Lily Munir asks the 50 young mothers in her classroom to use
their imaginations. What would it be like, she says, if your husband
supported your right to work and helped with housework?
The women in their seats look surprised at the question. Some of
What begins as jokes about bad husbands grows into a serious
discussion about gender roles and women's rights. Islam supports
women's empowerment, Ms. Munir tells her students, so men should,
It's a simple but important way Munir, who since 2002 has run the
Center for Pesantren and Democracy Studies in Jakarta, is
challenging traditional views on gender in Indonesia, the world's
largest Muslim country.
In so doing, she is reclaiming what she sees as the Koran's
intended but lost message.
Where many in the West see a book of intolerance, Munir sees a
text whose basic demand is harmony among all faiths. Where radical
Islamists see a call to arms, she sees a blueprint for peace.
And instead of looking at Koranic verses that justify gender
disparities, Munir sees a mandate for all men to work for the
empowerment of women.
To put her ideas into practice, she opened a training center in
2002 to reach out to traditional religious boarding schools called
pesantren. There are as many as 18,000 such schools throughout
Indonesia, instructing up to 3 million students, according to one
estimate. That's a fraction of Indonesia's education system, which
also includes 40,000 religious schools called madrassahs. But
pesantrens play a significant role in preparing Indonesia's future
They have also sometimes been seen as incubators of violence.
Several men charged in the 2002 Bali bombings, in which members of
the militant organization Jemaah Islamiyah killed more than 200
people, had worked at a pesantren in East Java.
A suicide bomber who later struck the JW Marriott Hotel in
Jakarta was also said to be a student of a pesantren.

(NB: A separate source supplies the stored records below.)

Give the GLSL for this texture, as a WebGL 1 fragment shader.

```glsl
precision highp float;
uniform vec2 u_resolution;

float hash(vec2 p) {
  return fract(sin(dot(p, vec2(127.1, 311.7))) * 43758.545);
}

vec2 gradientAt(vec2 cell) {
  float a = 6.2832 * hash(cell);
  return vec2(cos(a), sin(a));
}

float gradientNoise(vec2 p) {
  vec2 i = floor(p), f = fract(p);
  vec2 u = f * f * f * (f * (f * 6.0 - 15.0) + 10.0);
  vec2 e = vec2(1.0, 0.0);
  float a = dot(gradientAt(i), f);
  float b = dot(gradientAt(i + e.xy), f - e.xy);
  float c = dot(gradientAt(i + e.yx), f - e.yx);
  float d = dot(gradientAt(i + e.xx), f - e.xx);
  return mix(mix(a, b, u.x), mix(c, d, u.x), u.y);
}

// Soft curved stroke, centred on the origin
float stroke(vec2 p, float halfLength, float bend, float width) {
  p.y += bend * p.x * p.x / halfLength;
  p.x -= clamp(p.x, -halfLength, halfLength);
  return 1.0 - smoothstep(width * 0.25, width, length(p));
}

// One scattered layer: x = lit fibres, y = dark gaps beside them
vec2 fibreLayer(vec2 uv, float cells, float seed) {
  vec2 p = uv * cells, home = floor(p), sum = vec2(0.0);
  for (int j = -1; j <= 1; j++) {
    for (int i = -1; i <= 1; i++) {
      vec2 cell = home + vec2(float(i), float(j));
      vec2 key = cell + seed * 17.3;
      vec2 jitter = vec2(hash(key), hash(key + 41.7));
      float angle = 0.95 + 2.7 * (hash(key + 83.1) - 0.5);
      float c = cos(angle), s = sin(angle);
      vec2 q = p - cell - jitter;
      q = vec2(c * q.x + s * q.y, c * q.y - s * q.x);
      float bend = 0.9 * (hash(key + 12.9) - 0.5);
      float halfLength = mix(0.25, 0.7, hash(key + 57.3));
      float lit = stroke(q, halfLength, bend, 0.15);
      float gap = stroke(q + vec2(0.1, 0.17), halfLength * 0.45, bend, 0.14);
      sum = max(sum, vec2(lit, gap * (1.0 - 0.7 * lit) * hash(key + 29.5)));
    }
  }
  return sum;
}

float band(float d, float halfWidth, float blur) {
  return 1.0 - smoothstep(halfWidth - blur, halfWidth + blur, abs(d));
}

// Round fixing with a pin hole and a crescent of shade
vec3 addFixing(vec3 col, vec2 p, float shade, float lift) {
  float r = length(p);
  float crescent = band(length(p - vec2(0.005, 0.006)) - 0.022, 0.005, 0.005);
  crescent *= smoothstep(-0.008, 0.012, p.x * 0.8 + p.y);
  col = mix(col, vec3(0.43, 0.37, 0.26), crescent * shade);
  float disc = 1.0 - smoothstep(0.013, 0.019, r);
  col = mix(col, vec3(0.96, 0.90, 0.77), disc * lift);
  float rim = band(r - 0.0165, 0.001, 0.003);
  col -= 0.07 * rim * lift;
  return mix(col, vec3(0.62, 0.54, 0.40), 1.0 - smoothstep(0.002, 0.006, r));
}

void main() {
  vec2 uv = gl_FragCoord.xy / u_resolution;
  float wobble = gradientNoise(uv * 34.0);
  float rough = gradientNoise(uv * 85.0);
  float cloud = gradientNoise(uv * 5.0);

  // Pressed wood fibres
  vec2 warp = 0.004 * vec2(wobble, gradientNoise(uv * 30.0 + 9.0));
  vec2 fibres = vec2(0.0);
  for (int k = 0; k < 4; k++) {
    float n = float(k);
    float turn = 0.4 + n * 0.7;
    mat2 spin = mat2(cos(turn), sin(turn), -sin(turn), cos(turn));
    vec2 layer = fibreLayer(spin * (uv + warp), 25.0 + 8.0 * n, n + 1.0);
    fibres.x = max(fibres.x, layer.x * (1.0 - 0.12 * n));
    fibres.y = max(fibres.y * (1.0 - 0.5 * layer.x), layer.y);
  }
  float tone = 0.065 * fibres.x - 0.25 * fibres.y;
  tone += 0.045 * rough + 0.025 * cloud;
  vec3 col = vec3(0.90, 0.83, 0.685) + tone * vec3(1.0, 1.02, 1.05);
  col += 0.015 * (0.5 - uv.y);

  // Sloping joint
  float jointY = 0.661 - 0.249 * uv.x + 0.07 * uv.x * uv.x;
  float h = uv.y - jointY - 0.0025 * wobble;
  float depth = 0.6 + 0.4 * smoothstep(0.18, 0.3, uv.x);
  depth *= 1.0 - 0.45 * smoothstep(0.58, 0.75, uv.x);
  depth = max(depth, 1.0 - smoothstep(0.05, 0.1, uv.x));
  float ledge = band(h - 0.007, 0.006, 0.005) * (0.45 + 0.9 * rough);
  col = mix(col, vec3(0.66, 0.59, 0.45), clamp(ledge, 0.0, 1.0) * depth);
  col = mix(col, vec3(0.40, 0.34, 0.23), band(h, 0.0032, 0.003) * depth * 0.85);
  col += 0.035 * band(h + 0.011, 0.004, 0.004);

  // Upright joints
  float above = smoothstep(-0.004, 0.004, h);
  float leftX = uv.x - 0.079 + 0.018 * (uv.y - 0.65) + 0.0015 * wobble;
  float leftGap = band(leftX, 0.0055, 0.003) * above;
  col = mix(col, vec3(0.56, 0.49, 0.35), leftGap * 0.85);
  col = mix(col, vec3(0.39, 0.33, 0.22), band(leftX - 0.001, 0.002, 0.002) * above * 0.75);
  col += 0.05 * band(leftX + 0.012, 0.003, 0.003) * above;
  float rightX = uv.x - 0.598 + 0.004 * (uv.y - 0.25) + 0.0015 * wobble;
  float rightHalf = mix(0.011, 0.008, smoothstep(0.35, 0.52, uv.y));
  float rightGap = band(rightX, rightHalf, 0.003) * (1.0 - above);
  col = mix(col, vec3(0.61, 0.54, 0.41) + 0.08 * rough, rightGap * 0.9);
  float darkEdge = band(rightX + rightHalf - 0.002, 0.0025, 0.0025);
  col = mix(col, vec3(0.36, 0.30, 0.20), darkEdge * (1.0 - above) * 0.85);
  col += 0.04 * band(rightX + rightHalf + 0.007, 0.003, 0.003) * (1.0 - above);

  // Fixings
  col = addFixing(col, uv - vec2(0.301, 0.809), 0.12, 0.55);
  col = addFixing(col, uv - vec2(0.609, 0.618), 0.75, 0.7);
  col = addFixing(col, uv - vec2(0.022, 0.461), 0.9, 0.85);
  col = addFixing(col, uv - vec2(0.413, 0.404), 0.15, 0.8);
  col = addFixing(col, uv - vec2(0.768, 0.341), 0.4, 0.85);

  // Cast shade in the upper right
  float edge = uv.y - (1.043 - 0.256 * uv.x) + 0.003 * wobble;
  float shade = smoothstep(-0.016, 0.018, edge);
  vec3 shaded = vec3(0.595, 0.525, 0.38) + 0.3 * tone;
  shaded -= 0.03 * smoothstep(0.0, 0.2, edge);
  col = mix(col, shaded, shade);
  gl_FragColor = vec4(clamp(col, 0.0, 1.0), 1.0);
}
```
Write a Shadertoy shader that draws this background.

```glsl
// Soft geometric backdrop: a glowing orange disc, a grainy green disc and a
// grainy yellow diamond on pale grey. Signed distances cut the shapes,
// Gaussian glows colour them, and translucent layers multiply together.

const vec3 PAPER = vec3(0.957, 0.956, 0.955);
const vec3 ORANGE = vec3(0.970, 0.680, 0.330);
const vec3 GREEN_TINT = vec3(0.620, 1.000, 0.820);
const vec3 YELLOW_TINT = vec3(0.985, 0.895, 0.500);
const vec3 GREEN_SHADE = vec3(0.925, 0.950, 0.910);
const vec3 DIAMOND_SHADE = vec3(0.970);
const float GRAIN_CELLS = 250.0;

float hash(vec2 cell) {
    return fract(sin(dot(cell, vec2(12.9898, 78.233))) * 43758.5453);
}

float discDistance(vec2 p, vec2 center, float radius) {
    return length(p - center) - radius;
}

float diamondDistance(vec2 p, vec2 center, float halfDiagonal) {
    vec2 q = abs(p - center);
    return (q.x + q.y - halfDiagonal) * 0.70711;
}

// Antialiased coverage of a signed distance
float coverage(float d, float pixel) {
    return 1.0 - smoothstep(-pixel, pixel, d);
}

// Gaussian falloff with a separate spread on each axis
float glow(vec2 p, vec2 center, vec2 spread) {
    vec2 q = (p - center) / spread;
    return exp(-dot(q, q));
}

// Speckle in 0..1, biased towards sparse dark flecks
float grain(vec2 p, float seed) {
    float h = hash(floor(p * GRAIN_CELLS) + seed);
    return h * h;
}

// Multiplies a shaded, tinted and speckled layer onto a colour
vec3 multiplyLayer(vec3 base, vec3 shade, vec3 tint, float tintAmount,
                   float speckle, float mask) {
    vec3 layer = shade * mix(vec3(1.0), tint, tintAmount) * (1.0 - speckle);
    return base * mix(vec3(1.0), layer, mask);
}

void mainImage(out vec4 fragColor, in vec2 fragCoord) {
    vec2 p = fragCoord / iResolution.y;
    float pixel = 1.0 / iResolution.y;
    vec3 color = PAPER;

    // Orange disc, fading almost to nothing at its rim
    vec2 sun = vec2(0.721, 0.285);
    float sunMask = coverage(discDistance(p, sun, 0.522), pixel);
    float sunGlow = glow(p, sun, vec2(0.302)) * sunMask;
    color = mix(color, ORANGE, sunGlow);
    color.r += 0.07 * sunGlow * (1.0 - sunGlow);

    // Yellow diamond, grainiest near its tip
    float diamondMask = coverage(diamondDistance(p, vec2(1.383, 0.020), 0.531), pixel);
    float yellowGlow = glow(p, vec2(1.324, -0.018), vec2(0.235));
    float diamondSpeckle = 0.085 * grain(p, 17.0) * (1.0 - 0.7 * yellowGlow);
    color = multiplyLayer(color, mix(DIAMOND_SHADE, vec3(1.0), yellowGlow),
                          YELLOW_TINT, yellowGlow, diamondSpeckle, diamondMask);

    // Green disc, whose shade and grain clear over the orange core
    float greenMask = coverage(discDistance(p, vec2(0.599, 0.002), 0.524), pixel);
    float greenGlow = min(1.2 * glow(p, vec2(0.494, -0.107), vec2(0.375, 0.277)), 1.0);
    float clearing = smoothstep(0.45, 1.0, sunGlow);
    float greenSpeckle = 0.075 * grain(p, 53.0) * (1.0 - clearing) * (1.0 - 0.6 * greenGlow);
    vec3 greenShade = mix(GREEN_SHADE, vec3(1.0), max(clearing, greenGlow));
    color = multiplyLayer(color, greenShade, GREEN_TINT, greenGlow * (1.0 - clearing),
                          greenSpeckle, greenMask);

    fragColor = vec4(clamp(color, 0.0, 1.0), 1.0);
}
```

As a result,
the schools - and religious education through Indonesia - have been
viewed with greater alarm.
"Unfortunately, if you Google 'pesantren,' the definition you
come up with is a place that teaches terrorists in Indonesia," says
Ron Lukens-Bull, an assistant professor of anthropology at the
University of North Florida in Jacksonville, who has written
extensively about pesantrens.
But he disagrees with that negative characterization. "There are
maybe 100 to 150 pesantrens that are Islamist radical leaning.
That's not very many," he says, adding that "the pesantrens have
always been very open and culturally accommodating."
Munir also sees radical pesantrens as the exception that must be
Having been raised herself in a pesantren in Jombang, East Java,
which her parents founded in the 1950s, Munir knew firsthand that
there is much to respect about their traditions.
"[My parents] were very progressive, and very gender-sensitive,"
she says. "My mother was the first woman judge in Indonesia. …